Produced near the end of World War I, the Pfalz D.XII first flew in March 1918. This distinctive airplane combined the monocoque wooden fuselage construction previously seen on other Pfalz designs as well as Albatros and Roland airplanes with the excellent 160 hp Mercedes engine. Based on a favorable evaluation by ace Ernst Udet, the D.XII was placed in production and about 800 airframes were manufactured. In service the design was not popular compared to the Fokker D.VII, which entered service at about the same time.
Numerous D.XIIs were evaluated by the Allies after World War I, and four original aircraft have managed to survive to the present day. A few replicas also have been constructed.
D.XII, National Air & Space Museum
This D.XII was sold as surplus by the U.S. military in the 1920s. It spent time in southern California appearing in World War I air combat movies such as “Hell’s Angels” and “Dawn Patrol.” The National Air & Space Museum acquired it in 1951 and loaned it from the 1960s to the 1980s to the Experimental Aircraft Association, which restored it to representative World War I markings as shown in the first photo. In 1989, when it opened its exhibit on World War I aircraft in popular culture, entitled “Legend, Memory, and the Great War in the Air,” the NASM decided to restore it in its spurious movie colors from “Dawn Patrol.” No actual wartime Pfalz wore anything like these colors, but the plane serves as an artifact of what was once a popular genre in cinema.

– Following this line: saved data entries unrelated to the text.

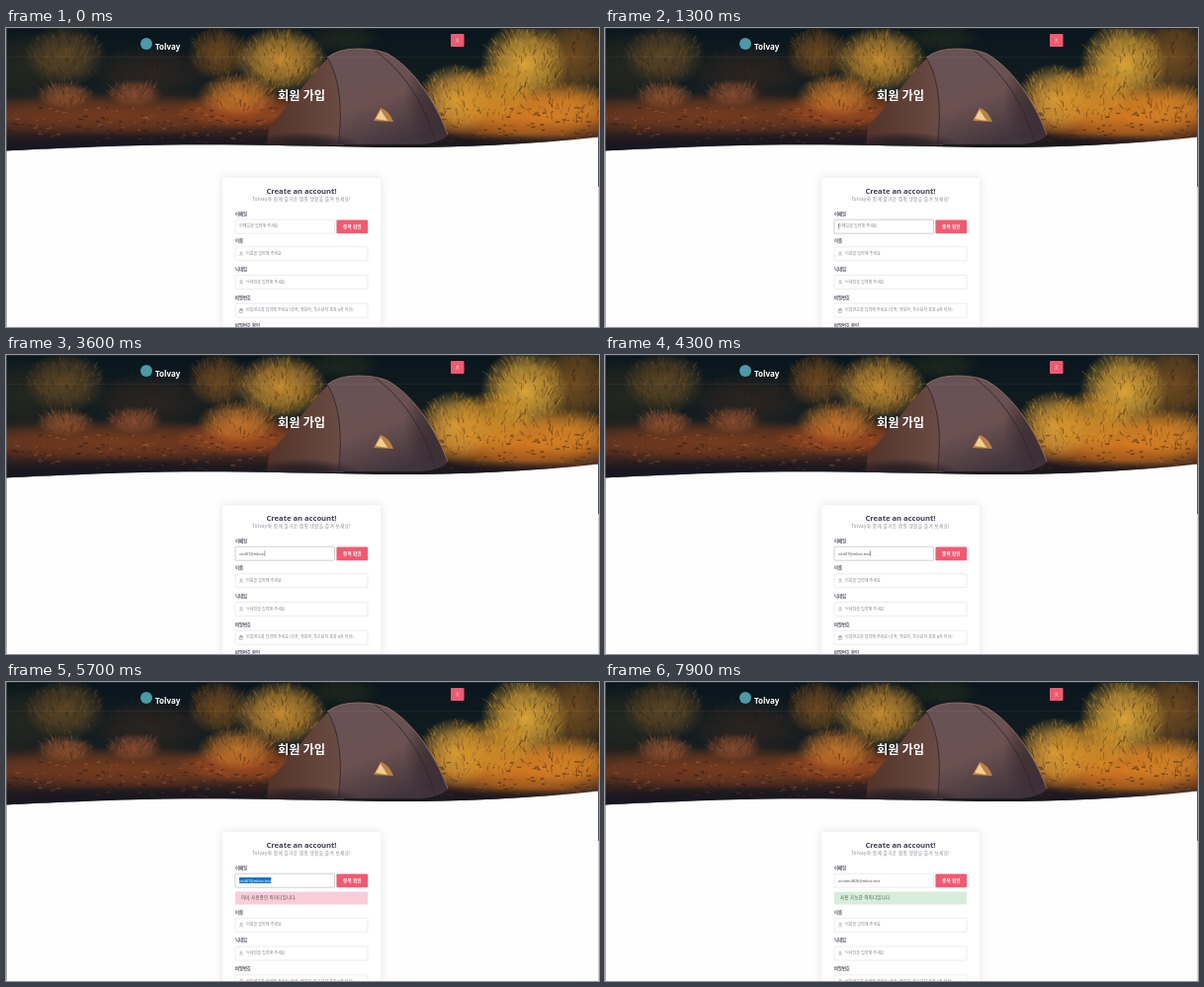
Recreate the animation shown at these times as an HTML page with a canvas. Size 600 px wide and 303 px high, loop 8 s.

```html
<!DOCTYPE html>
<html lang="ko">
<head>
<meta charset="utf-8">
<title>회원 가입</title>
<style>
html, body { margin: 0; width: 100%; height: 100%; overflow: hidden; background: #fff; }
canvas { display: block; width: 600px; height: 303px; }
</style>
</head>
<body>
<canvas id="stage" width="600" height="303"></canvas>
<script>
const W = 600, H = 303, LOOP = 8000, STEP = 100;
const FONT = '"Noto Sans", "Noto Sans CJK KR", "Noto Sans CJK", sans-serif';
const BRAND = 'Tolvay';
const FIRST_MAIL = 'visit07@mbox.test';
const SECOND_MAIL = 'orvamt4826@mbox.test';
const PINK = '#f15a70', HOVER = '#ee3450';
const LABEL = '#494758', HINT = '#85858f', LINE = '#e6e6ea';
const ctx = document.getElementById('stage').getContext('2d');

function text(c, str, x, y, size, color, { bold = false, align = 'left', spacing = 0 } = {}) {
  c.font = `${bold ? 700 : 400} ${size}px ${FONT}`;
  c.letterSpacing = spacing + 'px';
  c.textAlign = align;
  c.textBaseline = 'alphabetic';
  c.fillStyle = color;
  c.fillText(str, x, y + size * 0.36);
}

function box(c, x, y, w, h, fill, stroke, radius = 1) {
  c.beginPath();
  c.roundRect(x, y, w, h, radius);
  if (fill) { c.fillStyle = fill; c.fill(); }
  if (stroke) { c.strokeStyle = stroke; c.lineWidth = 0.7; c.stroke(); }
}

function person(c, x, y, color) {
  c.strokeStyle = color;
  c.lineWidth = 0.5;
  c.beginPath();
  c.arc(x, y - 1, 1, 0, Math.PI * 2);
  c.moveTo(x - 1.8, y + 2);
  c.quadraticCurveTo(x, y - 0.9, x + 1.8, y + 2);
  c.stroke();
}

function lock(c, x, y, color) {
  c.strokeStyle = color;
  c.lineWidth = 0.5;
  c.strokeRect(x - 1.6, y - 0.4, 3.2, 2.4);
  c.strokeRect(x - 1, y - 2, 2, 1.6);
}

function randomizer(seed) {
  return () => {
    seed = (seed * 1664525 + 1013904223) >>> 0;
    return seed / 4294967296;
  };
}

function glow(c, x, y, rx, ry, color, alpha) {
  c.save();
  c.translate(x, y);
  c.scale(rx, ry);
  const g = c.createRadialGradient(0, 0, 0, 0, 0, 1);
  g.addColorStop(0, color);
  g.addColorStop(0.55, color + 'aa');
  g.addColorStop(1, color + '00');
  c.globalAlpha = alpha;
  c.fillStyle = g;
  c.fillRect(-1, -1, 2, 2);
  c.restore();
}

// Soft mass of colour with fanned blades over it.
function bush(c, rnd, x, y, rx, ry, color, count, alpha) {
  glow(c, x, y, rx, ry, color, alpha);
  c.lineWidth = 0.7;
  for (let i = 0; i < count; i++) {
    const a = rnd() * Math.PI * 2, r = Math.sqrt(rnd()) * 0.85;
    const bx = x + Math.cos(a) * rx * r, by = y + Math.sin(a) * ry * r;
    const len = 2 + rnd() * 6;
    const lean = (bx - x) / rx * 0.8 + (rnd() - 0.5);
    c.globalAlpha = 0.2 + rnd() * 0.45;
    c.strokeStyle = rnd() < 0.35 ? '#24160f' : color;
    c.beginPath();
    c.moveTo(bx, by);
    c.quadraticCurveTo(bx + lean * 2, by - len * 0.6, bx + lean * len, by - len);
    c.stroke();
  }
  c.globalAlpha = 1;
}

function tent(c) {
  const flank = new Path2D('M328 28 C308 48 287 78 266 100 L264 119 H342 L338 60Z');
  const dome = new Path2D('M325 30 Q336 21 356 21 Q374 21 386 26 C408 38 432 68 447 108 Q441 116 420 118 H336 C341 85 338 50 325 30Z');
  const side = c.createLinearGradient(270, 0, 340, 0);
  side.addColorStop(0, '#53352c');
  side.addColorStop(1, '#6b4c45');
  c.fillStyle = side;
  c.fill(flank);
  const shade = c.createLinearGradient(350, 22, 385, 120);
  shade.addColorStop(0, '#675256');
  shade.addColorStop(0.55, '#6c5150');
  shade.addColorStop(1, '#41353d');
  c.fillStyle = shade;
  c.fill(dome);
  c.save();
  c.clip(dome);
  glow(c, 435, 72, 32, 55, '#372a30', 0.8);
  c.restore();
  glow(c, 300, 120, 60, 15, '#17171f', 0.9);
  c.lineWidth = 0.9;
  c.strokeStyle = '#33272b';
  c.stroke(new Path2D('M325 30 C338 50 341 85 336 118 M372 22 C400 42 423 74 434 114'));
  c.strokeStyle = '#94705f';
  c.stroke(new Path2D('M325 30 Q336 21 356 21 Q374 21 386 26 C408 38 432 68 447 108'));
  c.fillStyle = '#b98249';
  c.fill(new Path2D('M372 94 L379 81 Q387 83 392 95Z'));
  c.fillStyle = '#f2cf8c';
  c.fill(new Path2D('M374 92 L379 83 L386 94Z'));
}

function hero(c) {
  const rnd = randomizer(41);
  c.save();
  c.clip(new Path2D('M0 0H600V110.5C520 119 445 121.5 380 121C300 119.5 230 117.5 160 118.5C100 119.5 40 122.5 0 124.5Z'));
  const sky = c.createLinearGradient(0, 0, 0, 125);
  sky.addColorStop(0, '#08161d');
  sky.addColorStop(0.5, '#141d20');
  sky.addColorStop(0.72, '#4a2b1d');
  sky.addColorStop(1, '#191720');
  c.fillStyle = sky;
  c.fillRect(0, 0, W, 126);

  glow(c, 110, 88, 190, 22, '#82401f', 0.75);
  glow(c, 245, 84, 75, 20, '#a94e20', 0.8);
  glow(c, 530, 90, 115, 29, '#d47720', 1);
  const bushes = [
    [18, 38, 48, 38, '#2c2c20', 80, 0.7],
    [60, 28, 42, 32, '#715126', 190, 0.75],
    [145, 45, 65, 28, '#3b2a20', 120, 0.6],
    [215, 26, 32, 28, '#80521f', 150, 0.8],
    [278, 32, 48, 34, '#c28a2f', 300, 1],
    [235, 68, 42, 22, '#ca792b', 170, 0.9],
    [130, 66, 29, 14, '#9d5532', 100, 0.75],
    [60, 68, 30, 14, '#a35a31', 90, 0.75],
    [340, 10, 40, 15, '#28301f', 60, 0.6],
    [575, 28, 45, 45, '#79501f', 200, 0.9],
    [525, 37, 45, 45, '#dba335', 330, 1],
    [455, 72, 38, 36, '#d59a35', 220, 1],
    [492, 68, 45, 32, '#dc9629', 180, 0.85],
    [565, 78, 52, 25, '#d68425', 180, 0.9]
  ];
  for (const b of bushes) bush(c, rnd, ...b);
  for (let i = 0; i < 420; i++) {
    const x = rnd() * W, y = 80 + rnd() * 36;
    c.fillStyle = rnd() < 0.5 ? '#ba693566' : '#17141a77';
    c.fillRect(x, y, 1 + rnd() * 4, 0.7 + rnd());
  }
  glow(c, 130, 123, 260, 18, '#15161f', 0.95);
  glow(c, 470, 121, 170, 14, '#1a171d', 0.95);
  tent(c);
  c.fillStyle = '#ffffff12';
  c.fillRect(0, 29, W, 0.7);
  c.restore();

  c.fillStyle = '#4b9aa5';
  c.beginPath();
  c.arc(142, 16, 6, 0, Math.PI * 2);
  c.fill();
  text(c, BRAND, 151, 18.7, 8, '#fff', { bold: true });
  box(c, 450, 6, 13.5, 13, PINK);
  person(c, 456.7, 12.7, '#ffd9df');
  text(c, '회원 가입', 299, 68.8, 12.2, '#fff', { bold: true, align: 'center' });
}

function makeBackdrop() {
  const layer = document.createElement('canvas');
  layer.width = W;
  layer.height = H;
  const c = layer.getContext('2d');
  c.fillStyle = '#fefefe';
  c.fillRect(0, 0, W, H);
  hero(c);
  c.save();
  c.shadowColor = '#7a4a8a2b';
  c.shadowBlur = 8;
  box(c, 219, 152, 160, 170, '#fff', null, 2);
  c.restore();
  text(c, 'Create an account!', 299, 165.4, 7.6, '#403d50', { bold: true, align: 'center' });
  text(c, `${BRAND}와 함께 즐거운 캠핑 생활을 즐겨 보세요!`, 299, 173.4, 4.6, '#8b8a96',
    { align: 'center', spacing: 0.35 });
  text(c, '이메일', 232, 188.5, 4.4, LABEL, { bold: true });
  c.fillStyle = '#26282b';
  c.fillRect(0, 0, W, 0.8);
  c.fillStyle = '#77777c';
  c.fillRect(0, 0, 0.6, H);
  c.fillStyle = '#d5d5d8';
  c.fillRect(599, 111, 1, H);
  c.fillStyle = '#55555a';
  c.fillRect(599, 100, 1, 61);
  return layer;
}

function field(label, hint, top, icon) {
  text(ctx, label, 232, top - 6.2, 4.3, LABEL, { bold: true });
  box(ctx, 232, top, 134, 14, '#fff', LINE);
  icon(ctx, 238, top + 7, HINT);
  text(ctx, hint, 243, top + 6.7, 4.05, HINT);
}

function emailField(t) {
  const focused = (t >= 1000 && t < 4600) || (t >= 5500 && t < 7700);
  const selected = t >= 5600 && t < 6000;
  const typed = t < 6000
    ? FIRST_MAIL.slice(0, Math.max(0, Math.floor((t - 1900) / 130)))
    : SECOND_MAIL.slice(0, Math.floor((t - 6000) / 75));
  const size = 3.75;

  box(ctx, 232, 194.2, 100.5, 14, '#fff', focused ? '#babbc3' : LINE);
  ctx.font = `400 ${size}px ${FONT}`;
  ctx.letterSpacing = '0px';
  const width = ctx.measureText(typed).width;
  if (selected) {
    ctx.fillStyle = '#1677cc';
    ctx.fillRect(236, 198, width, 6);
  }
  if (typed) text(ctx, typed, 236, 201.2, size, selected ? '#fff' : '#4c4f57');
  else text(ctx, '이메일을 입력해 주세요', 236, 200.9, 4.05, HINT);

  const typing = (t >= 1900 && t < 4200) || (t >= 6000 && t < 7700);
  const blinkOn = (t - 1000) % 1000 < 500;
  if (focused && !selected && (typing || blinkOn)) {
    ctx.fillStyle = '#444';
    ctx.fillRect(236 + width, 198.2, 0.5, 5.6);
  }
}

function pointer(x, y) {
  const hand = new Path2D('M0 0Q1 -1 1.5 0V2L4 2.7V5L3 7H0L-2 4L-1 3L0 4Z');
  ctx.save();
  ctx.translate(x, y);
  ctx.fillStyle = '#fff';
  ctx.strokeStyle = '#222';
  ctx.lineWidth = 0.6;
  ctx.fill(hand);
  ctx.stroke(hand);
  ctx.restore();
}

function alertBox(message, fill, color) {
  box(ctx, 232, 212.5, 134, 13, fill);
  text(ctx, message, 238, 218.8, 4.3, color, { spacing: 0.35 });
}

const backdrop = makeBackdrop();

function draw(t) {
  ctx.drawImage(backdrop, 0, 0);
  const hover = t >= 4500 && t < 5300;
  const alerted = t >= 4800;
  const shift = alerted ? 17.5 : 0;

  emailField(t);
  box(ctx, 334.4, 194.4, 31.6, 13.8, hover ? HOVER : PINK);
  text(ctx, '중복 확인', 350.3, 201, 4.7, '#fff', { bold: true, align: 'center' });

  if (t >= 7700) alertBox('사용 가능한 아이디입니다.', '#d7eddc', '#3f5547');
  else if (alerted) alertBox('이미 사용중인 아이디입니다.', '#f8cdd9', '#59434d');

  field('이름', '이름을 입력해 주세요', 221.7 + shift, person);
  field('닉네임', '닉네임을 입력해 주세요', 250.5 + shift, person);
  field('비밀번호', '비밀번호를 입력해 주세요 (숫자, 영문자, 특수문자 포함 8자 이상)', 279.3 + shift, lock);
  text(ctx, '비밀번호 확인', 232, 301.9 + shift, 4.3, LABEL, { bold: true });
  if (hover) pointer(360.5, 199.5);
}

function frame() {
  const t = performance.now() % LOOP;
  draw(Math.floor(t / STEP) * STEP);
  requestAnimationFrame(frame);
}
frame();
</script>
</body>
</html>
```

D.XII, Museum of Flight
Together with the NASM’s airplane, this machine also was sold surplus to California and appeared in World War I aviation movies. Not surprisingly it ended up in the hands of the great movie stunt pilot Frank Tallman, and upon his death, it was acquired by an Arizona collector at auction. That collection in turn passed to the Museum of Flight which displays the plane today.
D.XII, Musee de l’Air et l’Espace
This machine is preserved as part of the excellent First World War aero collection of the Musee de l’Air et l’Espace.